▶ PROBLEM TO SOLVE: Within the records below is a range that opens at the line with "588H383M316 588V592M342 588V592M375" and closes at the line with "616L345 599H351L337 616ZM362". Return that range word for word, both ends included, and only that range.

Start of MATERIAL FOR THIS EXERCISE

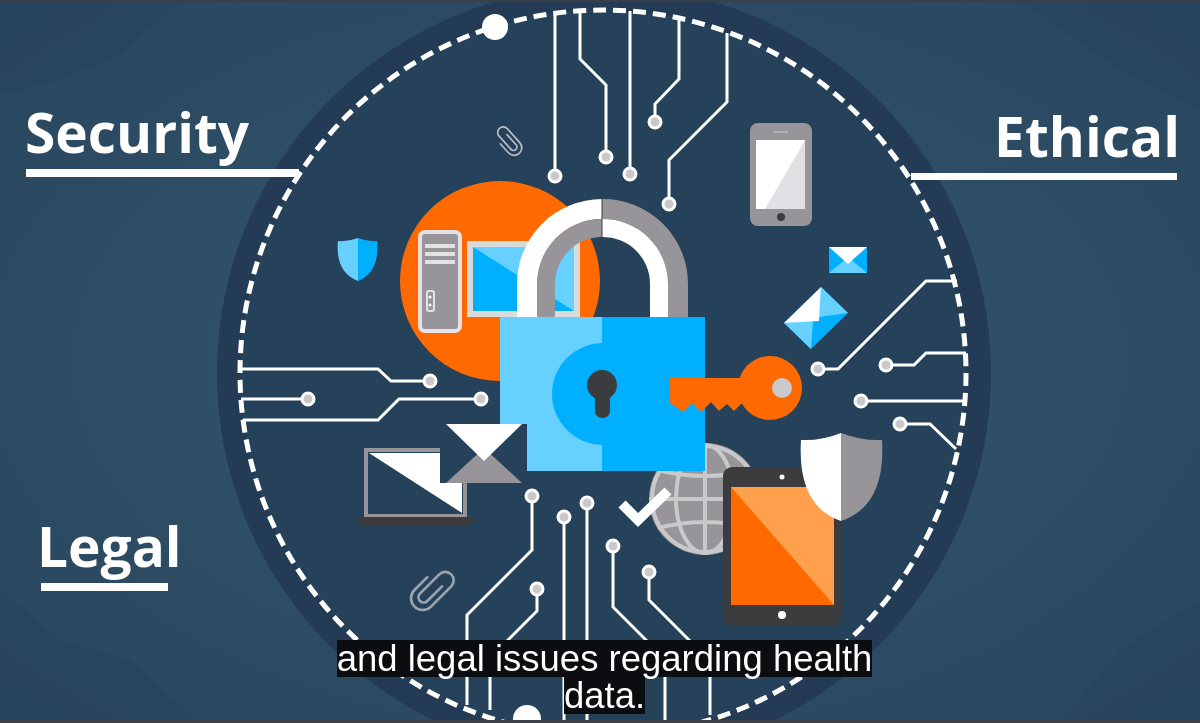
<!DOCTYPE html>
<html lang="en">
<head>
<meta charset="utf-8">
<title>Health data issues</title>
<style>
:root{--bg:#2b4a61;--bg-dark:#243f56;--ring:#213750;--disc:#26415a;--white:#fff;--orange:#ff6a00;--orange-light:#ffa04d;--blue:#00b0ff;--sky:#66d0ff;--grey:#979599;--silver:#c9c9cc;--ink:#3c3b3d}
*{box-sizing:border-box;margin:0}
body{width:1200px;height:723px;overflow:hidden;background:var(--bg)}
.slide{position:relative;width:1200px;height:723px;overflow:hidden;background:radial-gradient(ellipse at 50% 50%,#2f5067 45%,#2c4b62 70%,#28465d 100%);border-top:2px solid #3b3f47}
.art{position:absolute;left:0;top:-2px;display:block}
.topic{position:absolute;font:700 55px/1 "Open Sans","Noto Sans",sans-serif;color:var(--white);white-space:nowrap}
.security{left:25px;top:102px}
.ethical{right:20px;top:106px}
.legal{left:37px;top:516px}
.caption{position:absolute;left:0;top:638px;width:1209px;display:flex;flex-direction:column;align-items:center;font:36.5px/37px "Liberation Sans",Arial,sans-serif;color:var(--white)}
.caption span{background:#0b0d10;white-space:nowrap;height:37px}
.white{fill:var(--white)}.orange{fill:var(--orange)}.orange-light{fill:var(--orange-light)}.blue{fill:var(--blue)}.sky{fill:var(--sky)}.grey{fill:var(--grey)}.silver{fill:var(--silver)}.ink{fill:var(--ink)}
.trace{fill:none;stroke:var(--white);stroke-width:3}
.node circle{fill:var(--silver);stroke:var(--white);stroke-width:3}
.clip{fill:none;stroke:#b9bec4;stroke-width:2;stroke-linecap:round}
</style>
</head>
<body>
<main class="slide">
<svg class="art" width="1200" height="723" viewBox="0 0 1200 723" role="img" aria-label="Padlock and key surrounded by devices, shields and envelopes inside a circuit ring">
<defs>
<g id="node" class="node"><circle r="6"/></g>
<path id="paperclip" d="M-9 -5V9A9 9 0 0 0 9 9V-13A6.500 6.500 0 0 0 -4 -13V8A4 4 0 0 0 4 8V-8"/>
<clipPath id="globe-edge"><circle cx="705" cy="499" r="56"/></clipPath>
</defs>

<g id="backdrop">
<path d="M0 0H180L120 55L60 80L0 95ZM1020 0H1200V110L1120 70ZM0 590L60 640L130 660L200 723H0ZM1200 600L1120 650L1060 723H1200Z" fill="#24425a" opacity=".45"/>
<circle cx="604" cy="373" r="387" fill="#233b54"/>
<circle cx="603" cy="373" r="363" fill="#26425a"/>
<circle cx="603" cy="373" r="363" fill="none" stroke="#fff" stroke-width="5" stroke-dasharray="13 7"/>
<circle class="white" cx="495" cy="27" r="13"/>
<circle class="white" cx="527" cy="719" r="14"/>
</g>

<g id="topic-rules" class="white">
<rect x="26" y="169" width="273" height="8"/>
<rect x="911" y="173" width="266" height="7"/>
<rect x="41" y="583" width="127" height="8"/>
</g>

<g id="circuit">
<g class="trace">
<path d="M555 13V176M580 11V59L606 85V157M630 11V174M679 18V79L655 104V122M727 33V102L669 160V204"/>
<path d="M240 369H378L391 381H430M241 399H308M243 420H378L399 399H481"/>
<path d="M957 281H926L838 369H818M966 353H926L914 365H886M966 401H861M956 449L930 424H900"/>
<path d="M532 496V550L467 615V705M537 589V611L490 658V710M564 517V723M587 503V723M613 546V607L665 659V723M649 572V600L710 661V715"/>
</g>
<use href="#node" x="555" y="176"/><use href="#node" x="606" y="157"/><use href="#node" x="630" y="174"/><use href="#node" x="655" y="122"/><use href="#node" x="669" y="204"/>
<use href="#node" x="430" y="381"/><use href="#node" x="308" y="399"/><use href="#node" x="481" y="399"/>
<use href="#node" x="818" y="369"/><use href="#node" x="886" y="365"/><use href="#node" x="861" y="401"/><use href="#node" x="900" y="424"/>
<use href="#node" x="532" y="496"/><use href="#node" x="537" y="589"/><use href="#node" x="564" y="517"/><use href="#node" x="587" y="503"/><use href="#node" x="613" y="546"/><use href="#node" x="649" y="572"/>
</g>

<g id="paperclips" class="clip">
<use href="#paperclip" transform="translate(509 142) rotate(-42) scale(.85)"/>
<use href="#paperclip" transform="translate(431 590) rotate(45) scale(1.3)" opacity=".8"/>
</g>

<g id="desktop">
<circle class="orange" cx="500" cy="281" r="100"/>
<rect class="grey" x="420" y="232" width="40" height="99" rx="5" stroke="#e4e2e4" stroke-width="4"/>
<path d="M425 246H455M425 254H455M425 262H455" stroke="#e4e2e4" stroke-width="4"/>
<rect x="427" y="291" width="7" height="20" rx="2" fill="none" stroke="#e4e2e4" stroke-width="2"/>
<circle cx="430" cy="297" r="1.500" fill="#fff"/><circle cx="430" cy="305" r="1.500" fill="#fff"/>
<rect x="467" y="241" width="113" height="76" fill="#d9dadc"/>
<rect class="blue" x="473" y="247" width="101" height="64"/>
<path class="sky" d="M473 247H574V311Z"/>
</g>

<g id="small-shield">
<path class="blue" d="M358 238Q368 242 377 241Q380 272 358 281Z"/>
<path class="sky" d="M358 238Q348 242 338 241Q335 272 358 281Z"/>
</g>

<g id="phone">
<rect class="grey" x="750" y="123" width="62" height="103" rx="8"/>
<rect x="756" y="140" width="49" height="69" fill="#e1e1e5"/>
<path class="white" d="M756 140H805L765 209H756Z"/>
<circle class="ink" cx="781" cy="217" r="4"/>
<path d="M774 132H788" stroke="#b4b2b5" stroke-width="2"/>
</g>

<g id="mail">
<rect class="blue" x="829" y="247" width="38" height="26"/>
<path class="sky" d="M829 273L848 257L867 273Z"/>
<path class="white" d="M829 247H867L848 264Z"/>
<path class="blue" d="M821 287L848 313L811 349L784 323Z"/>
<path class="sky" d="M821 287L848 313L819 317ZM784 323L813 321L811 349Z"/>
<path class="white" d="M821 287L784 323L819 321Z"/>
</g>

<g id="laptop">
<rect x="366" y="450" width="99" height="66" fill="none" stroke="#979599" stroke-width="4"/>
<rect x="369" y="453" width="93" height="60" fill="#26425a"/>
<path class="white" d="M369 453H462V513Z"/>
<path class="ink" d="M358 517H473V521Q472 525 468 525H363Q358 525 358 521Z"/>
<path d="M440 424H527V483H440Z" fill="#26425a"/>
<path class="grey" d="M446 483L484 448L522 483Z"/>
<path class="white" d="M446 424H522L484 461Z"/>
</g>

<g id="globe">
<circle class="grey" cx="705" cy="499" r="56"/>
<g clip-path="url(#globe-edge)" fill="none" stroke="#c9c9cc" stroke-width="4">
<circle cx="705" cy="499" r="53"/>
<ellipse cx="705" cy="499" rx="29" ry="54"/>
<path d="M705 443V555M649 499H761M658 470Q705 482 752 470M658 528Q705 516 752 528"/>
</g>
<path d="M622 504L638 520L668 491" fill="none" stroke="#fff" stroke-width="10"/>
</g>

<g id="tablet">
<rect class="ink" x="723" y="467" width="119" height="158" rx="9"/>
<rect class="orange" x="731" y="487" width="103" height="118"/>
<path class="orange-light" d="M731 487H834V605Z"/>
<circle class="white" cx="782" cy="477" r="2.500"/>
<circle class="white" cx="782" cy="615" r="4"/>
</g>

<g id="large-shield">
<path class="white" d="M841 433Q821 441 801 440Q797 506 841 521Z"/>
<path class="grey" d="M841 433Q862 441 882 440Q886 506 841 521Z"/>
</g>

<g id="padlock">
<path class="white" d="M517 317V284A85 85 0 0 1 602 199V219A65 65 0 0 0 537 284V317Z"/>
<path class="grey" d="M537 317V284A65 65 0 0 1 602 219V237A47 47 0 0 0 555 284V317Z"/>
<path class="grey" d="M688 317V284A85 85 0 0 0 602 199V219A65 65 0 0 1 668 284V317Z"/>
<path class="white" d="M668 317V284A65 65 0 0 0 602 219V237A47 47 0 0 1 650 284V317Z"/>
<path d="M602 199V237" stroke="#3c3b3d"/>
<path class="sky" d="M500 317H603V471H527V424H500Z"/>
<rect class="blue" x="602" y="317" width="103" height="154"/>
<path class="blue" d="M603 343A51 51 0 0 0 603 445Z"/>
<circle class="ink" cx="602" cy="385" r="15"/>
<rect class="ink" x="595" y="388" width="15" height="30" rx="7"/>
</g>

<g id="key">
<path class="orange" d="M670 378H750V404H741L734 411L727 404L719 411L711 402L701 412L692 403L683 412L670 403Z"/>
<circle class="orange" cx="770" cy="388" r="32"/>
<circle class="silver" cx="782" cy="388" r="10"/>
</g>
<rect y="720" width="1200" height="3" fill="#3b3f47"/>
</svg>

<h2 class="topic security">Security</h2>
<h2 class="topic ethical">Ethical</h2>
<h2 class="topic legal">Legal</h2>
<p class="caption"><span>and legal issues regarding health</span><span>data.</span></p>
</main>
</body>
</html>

End of MATERIAL FOR THIS EXERCISE
Start of MATERIAL FOR THIS EXERCISE

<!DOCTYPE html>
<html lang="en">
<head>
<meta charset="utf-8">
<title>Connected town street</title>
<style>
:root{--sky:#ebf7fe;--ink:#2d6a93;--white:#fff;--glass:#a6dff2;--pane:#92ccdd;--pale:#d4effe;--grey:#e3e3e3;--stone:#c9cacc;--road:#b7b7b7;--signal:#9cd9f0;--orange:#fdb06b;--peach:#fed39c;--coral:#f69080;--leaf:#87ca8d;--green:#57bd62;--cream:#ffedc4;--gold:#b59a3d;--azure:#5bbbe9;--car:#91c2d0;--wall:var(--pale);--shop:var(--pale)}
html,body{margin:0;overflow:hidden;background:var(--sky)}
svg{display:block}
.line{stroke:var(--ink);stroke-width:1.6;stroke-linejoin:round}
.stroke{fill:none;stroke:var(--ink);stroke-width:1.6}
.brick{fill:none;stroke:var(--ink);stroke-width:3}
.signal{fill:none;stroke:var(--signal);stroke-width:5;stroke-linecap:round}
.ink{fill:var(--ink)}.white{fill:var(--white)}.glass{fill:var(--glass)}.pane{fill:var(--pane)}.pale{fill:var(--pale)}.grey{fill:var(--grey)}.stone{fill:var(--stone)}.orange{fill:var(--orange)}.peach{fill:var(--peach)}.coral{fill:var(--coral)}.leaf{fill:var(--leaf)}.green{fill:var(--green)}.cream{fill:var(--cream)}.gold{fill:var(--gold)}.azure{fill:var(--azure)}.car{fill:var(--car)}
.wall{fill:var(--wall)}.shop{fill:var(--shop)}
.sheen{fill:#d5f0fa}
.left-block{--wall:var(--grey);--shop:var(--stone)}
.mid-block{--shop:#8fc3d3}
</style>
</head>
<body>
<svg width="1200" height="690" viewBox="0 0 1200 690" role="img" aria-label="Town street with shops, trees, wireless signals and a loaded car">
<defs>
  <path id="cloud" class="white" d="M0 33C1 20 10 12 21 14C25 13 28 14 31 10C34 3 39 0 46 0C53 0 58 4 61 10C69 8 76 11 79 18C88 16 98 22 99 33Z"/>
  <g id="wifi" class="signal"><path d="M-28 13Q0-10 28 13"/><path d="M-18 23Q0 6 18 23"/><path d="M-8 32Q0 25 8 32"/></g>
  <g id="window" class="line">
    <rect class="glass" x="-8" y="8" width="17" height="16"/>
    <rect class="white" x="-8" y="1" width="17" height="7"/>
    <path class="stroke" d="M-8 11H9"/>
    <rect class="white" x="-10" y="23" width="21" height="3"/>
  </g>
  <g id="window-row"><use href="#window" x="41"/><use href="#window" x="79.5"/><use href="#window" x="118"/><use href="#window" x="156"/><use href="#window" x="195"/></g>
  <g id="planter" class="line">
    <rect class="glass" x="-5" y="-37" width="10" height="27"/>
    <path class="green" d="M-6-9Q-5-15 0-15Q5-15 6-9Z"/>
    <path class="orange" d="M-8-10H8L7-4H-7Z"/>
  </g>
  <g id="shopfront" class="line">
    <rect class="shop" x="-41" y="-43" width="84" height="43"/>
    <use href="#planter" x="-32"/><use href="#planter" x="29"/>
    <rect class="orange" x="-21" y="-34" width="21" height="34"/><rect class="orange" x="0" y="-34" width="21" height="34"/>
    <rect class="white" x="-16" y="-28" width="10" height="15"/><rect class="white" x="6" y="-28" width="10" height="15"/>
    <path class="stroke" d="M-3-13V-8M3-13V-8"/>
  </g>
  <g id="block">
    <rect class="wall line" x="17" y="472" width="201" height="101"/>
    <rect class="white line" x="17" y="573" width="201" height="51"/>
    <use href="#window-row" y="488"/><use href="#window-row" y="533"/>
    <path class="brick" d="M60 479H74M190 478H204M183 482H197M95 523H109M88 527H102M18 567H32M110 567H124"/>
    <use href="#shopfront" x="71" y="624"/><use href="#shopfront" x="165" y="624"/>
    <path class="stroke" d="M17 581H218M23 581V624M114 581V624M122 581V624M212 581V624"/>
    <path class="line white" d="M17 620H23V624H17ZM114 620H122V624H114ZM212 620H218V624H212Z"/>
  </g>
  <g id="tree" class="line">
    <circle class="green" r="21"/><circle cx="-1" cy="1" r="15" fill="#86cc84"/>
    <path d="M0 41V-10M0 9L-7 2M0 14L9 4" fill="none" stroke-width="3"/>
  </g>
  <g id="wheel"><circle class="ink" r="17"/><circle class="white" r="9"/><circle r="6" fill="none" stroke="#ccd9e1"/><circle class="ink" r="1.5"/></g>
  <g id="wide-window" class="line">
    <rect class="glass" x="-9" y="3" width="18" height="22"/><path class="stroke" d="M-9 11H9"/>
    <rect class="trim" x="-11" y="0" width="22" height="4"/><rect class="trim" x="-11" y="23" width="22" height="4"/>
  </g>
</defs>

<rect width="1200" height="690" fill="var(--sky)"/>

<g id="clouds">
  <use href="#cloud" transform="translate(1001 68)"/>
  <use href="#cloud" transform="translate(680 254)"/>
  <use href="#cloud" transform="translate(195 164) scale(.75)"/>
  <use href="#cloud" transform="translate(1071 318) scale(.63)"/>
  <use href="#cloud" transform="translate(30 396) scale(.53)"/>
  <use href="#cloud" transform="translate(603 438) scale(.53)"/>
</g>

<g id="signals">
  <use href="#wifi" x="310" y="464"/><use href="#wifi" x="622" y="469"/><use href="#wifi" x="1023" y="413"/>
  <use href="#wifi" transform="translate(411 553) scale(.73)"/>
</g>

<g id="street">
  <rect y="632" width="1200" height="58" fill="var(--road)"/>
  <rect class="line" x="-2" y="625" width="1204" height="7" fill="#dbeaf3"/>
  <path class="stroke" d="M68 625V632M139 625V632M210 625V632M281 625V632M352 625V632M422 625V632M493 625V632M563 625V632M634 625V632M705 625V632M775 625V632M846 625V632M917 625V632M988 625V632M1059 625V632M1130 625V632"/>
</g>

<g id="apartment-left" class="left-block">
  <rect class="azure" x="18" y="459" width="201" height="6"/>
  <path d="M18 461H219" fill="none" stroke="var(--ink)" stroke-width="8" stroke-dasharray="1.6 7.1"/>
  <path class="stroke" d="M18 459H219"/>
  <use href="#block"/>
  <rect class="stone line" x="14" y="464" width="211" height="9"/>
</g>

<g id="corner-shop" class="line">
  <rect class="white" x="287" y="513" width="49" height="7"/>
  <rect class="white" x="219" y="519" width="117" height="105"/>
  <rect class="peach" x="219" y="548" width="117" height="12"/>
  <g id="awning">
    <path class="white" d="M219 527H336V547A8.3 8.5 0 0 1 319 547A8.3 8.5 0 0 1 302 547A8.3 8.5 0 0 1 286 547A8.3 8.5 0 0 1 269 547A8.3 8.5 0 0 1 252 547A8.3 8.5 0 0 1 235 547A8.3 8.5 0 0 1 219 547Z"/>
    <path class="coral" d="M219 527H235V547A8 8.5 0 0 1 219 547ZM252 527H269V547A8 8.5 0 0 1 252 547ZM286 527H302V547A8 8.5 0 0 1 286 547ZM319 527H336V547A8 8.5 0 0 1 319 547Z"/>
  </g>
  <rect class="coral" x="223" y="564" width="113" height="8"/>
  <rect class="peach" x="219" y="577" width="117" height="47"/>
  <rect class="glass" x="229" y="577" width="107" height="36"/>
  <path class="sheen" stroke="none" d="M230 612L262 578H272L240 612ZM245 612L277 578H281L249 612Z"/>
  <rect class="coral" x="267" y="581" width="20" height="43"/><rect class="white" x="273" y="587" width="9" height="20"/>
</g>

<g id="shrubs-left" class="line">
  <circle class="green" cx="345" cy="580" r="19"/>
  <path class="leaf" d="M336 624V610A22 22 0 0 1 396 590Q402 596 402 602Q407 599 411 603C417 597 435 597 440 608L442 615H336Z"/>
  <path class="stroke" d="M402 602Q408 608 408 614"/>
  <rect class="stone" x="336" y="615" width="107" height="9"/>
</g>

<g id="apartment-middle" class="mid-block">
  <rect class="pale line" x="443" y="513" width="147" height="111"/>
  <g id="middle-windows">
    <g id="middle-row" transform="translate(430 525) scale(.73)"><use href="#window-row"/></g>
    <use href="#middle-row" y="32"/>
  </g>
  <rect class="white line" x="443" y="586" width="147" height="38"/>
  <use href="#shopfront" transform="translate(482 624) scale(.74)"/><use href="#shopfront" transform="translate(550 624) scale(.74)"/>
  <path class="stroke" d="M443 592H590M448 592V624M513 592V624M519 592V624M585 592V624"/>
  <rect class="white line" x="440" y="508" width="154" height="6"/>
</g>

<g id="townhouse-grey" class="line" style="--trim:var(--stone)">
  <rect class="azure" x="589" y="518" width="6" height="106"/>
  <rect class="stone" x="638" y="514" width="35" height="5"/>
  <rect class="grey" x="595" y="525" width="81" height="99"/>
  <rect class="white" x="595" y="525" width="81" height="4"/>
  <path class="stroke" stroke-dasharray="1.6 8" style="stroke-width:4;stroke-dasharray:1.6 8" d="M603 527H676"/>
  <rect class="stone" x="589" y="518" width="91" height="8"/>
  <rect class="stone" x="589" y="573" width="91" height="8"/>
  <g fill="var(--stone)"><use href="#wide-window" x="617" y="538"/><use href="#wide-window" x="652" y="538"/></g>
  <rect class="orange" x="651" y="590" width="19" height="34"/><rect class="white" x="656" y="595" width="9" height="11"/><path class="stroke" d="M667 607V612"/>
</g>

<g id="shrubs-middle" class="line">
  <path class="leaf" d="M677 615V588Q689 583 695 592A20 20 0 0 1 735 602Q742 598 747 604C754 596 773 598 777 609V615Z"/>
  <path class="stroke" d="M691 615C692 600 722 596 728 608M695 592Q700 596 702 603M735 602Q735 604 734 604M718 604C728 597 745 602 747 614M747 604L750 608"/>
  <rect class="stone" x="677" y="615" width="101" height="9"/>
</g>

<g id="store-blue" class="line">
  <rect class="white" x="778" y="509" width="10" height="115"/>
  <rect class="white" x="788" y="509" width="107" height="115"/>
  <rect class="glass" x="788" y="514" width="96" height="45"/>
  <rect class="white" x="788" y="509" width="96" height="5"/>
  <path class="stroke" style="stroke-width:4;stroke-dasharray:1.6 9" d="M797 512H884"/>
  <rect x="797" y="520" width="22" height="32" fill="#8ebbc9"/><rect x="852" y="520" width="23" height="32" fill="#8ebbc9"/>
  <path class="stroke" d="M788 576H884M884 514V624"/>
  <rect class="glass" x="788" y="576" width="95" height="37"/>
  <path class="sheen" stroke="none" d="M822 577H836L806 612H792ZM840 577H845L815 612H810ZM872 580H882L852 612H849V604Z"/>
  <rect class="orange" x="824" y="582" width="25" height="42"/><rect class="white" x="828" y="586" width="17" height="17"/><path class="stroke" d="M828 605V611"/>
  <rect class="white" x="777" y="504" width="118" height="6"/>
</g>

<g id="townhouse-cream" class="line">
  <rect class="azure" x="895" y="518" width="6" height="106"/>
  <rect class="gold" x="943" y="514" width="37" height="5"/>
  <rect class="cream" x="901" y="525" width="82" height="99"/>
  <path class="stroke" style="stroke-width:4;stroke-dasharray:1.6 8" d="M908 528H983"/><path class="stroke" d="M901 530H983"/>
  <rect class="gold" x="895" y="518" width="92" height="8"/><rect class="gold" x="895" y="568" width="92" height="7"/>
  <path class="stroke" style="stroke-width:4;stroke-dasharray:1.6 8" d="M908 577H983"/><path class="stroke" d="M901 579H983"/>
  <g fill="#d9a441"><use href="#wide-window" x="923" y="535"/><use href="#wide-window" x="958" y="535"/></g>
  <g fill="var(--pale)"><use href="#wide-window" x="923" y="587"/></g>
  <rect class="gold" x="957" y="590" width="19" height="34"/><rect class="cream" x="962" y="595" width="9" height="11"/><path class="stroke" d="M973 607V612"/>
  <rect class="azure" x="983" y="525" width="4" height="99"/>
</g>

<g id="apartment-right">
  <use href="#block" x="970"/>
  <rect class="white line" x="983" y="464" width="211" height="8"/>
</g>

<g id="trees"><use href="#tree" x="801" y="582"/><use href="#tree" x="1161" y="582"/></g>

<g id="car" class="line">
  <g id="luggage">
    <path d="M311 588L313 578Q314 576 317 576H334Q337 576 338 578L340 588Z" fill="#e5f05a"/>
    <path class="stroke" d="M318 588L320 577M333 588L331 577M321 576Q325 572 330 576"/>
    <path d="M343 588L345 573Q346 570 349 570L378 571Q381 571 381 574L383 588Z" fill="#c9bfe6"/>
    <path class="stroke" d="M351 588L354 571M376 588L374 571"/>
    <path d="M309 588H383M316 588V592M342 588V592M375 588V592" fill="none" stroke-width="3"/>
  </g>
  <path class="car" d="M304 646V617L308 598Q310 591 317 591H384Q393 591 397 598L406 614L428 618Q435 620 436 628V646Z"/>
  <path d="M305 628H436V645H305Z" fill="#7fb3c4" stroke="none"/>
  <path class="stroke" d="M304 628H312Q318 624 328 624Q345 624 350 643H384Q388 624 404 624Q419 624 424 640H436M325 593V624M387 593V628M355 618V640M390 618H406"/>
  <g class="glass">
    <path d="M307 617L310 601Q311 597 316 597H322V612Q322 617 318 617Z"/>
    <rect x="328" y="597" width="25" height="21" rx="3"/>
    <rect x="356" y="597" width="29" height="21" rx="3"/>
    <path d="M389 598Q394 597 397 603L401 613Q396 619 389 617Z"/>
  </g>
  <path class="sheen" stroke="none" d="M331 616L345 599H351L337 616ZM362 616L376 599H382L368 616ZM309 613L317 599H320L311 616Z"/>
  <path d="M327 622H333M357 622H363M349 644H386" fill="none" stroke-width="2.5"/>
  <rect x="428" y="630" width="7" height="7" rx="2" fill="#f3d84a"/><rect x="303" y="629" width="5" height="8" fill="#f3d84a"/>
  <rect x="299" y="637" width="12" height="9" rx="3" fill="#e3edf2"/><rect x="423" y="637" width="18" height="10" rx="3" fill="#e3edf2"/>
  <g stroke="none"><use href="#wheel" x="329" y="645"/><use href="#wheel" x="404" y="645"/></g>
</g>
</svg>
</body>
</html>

End of MATERIAL FOR THIS EXERCISE

▶ RESPONSE:
    <path d="M309 588H383M316 588V592M342 588V592M375 588V592" fill="none" stroke-width="3"/>
  </g>
  <path class="car" d="M304 646V617L308 598Q310 591 317 591H384Q393 591 397 598L406 614L428 618Q435 620 436 628V646Z"/>
  <path d="M305 628H436V645H305Z" fill="#7fb3c4" stroke="none"/>
  <path class="stroke" d="M304 628H312Q318 624 328 624Q345 624 350 643H384Q388 624 404 624Q419 624 424 640H436M325 593V624M387 593V628M355 618V640M390 618H406"/>
  <g class="glass">
    <path d="M307 617L310 601Q311 597 316 597H322V612Q322 617 318 617Z"/>
    <rect x="328" y="597" width="25" height="21" rx="3"/>
    <rect x="356" y="597" width="29" height="21" rx="3"/>
    <path d="M389 598Q394 597 397 603L401 613Q396 619 389 617Z"/>
  </g>
  <path class="sheen" stroke="none" d="M331 616L345 599H351L337 616ZM362 616L376 599H382L368 616ZM309 613L317 599H320L311 616Z"/>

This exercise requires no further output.